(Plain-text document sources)
====

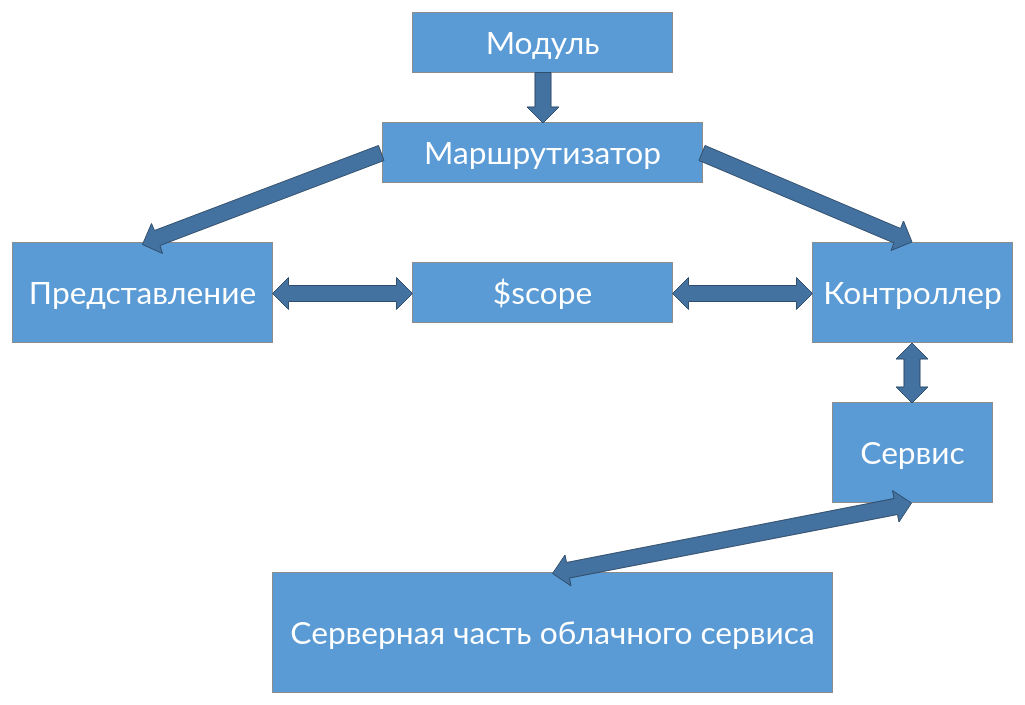
<!DOCTYPE html>
<html lang="ru">
<head>
<meta charset="utf-8">
<title>Схема приложения</title>
<style>
  :root {
    --paper: #ffffff;
    --node: #5b9bd5;
    --node-edge: #8c8c8c;
    --arrow: #4472a0;
    --arrow-edge: #2f4d6c;
    --label: #ffffff;
  }
  * { box-sizing: border-box; }
  body { margin: 0; background: var(--paper); }
  .diagram {
    position: relative;
    width: 1025px;
    height: 705px;
    overflow: hidden;
    background: var(--paper);
  }
  .node {
    position: absolute;
    display: flex;
    align-items: center;
    justify-content: center;
    padding-bottom: 1px;
    border: 1px solid var(--node-edge);
    background: var(--node);
    color: var(--label);
    font: 400 31.7px/1.2 Lato, "Open Sans", sans-serif;
    white-space: nowrap;
  }
  .module     { left: 412px; top: 12px;  width: 261px; height: 61px; }
  .router     { left: 382px; top: 122px; width: 321px; height: 61px; }
  .view       { left: 12px;  top: 242px; width: 261px; height: 101px; }
  .scope      { left: 412px; top: 262px; width: 261px; height: 61px; }
  .controller { left: 812px; top: 242px; width: 201px; height: 101px; }
  .service    { left: 832px; top: 402px; width: 161px; height: 101px; }
  .backend    { left: 272px; top: 572px; width: 561px; height: 121px; }
  .arrows {
    position: absolute;
    inset: 0;
    fill: var(--arrow);
    stroke: var(--arrow-edge);
    stroke-width: 1;
  }
</style>
</head>
<body>
<main class="diagram">
  <div class="node module">Модуль</div>
  <div class="node router">Маршрутизатор</div>
  <div class="node view">Представление</div>
  <div class="node scope">$scope</div>
  <div class="node controller">Контроллер</div>
  <div class="node service">Сервис</div>
  <div class="node backend">Серверная часть облачного сервиса</div>

  <svg class="arrows" width="1025" height="705" viewBox="0 0 1025 705" aria-hidden="true">
    <defs>
      <polygon id="two-way" points="0,0 16,-16 16,-8 124,-8 124,-16 140,0 124,16 124,8 16,8 16,16"/>
    </defs>
    <polygon id="module-to-router" points="535,72.5 551,72.5 551,107 559,107 543,123 527,107 535,107"/>
    <polygon id="router-to-view" points="378.5,145.5 384,160.5 160,245.5 162.5,253.5 142.5,244.5 151.5,223.5 154.5,230.5"/>
    <polygon id="router-to-controller" points="705,145.5 699,160.5 894,243 891,250.5 912,242 903.5,221 900.5,228.5"/>
    <use id="view-scope" href="#two-way" x="272.5" y="293.5"/>
    <use id="scope-controller" href="#two-way" x="672.5" y="293.5"/>
    <polygon id="controller-service" points="912,343 928,359 920,359 920,387 928,387 912,403 896,387 904,387 904,359 896,359"/>
    <polygon id="service-backend" points="552.5,573.5 565,555 566.5,562.5 894,498.5 892.5,490.5 911.5,503 899,522 897.5,514.5 569.5,578 571,586"/>
  </svg>
</main>
</body>
</html>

====

### AIM OF THE EXERCISE:
Check each line above for the word "node" and copy the ones that have it.

### RESULT OF THIS TASK:
    --node: #5b9bd5;
    --node-edge: #8c8c8c;
  .node {
    border: 1px solid var(--node-edge);
    background: var(--node);
  <div class="node module">Модуль</div>
  <div class="node router">Маршрутизатор</div>
  <div class="node view">Представление</div>
  <div class="node scope">$scope</div>
  <div class="node controller">Контроллер</div>
  <div class="node service">Сервис</div>
  <div class="node backend">Серверная часть облачного сервиса</div>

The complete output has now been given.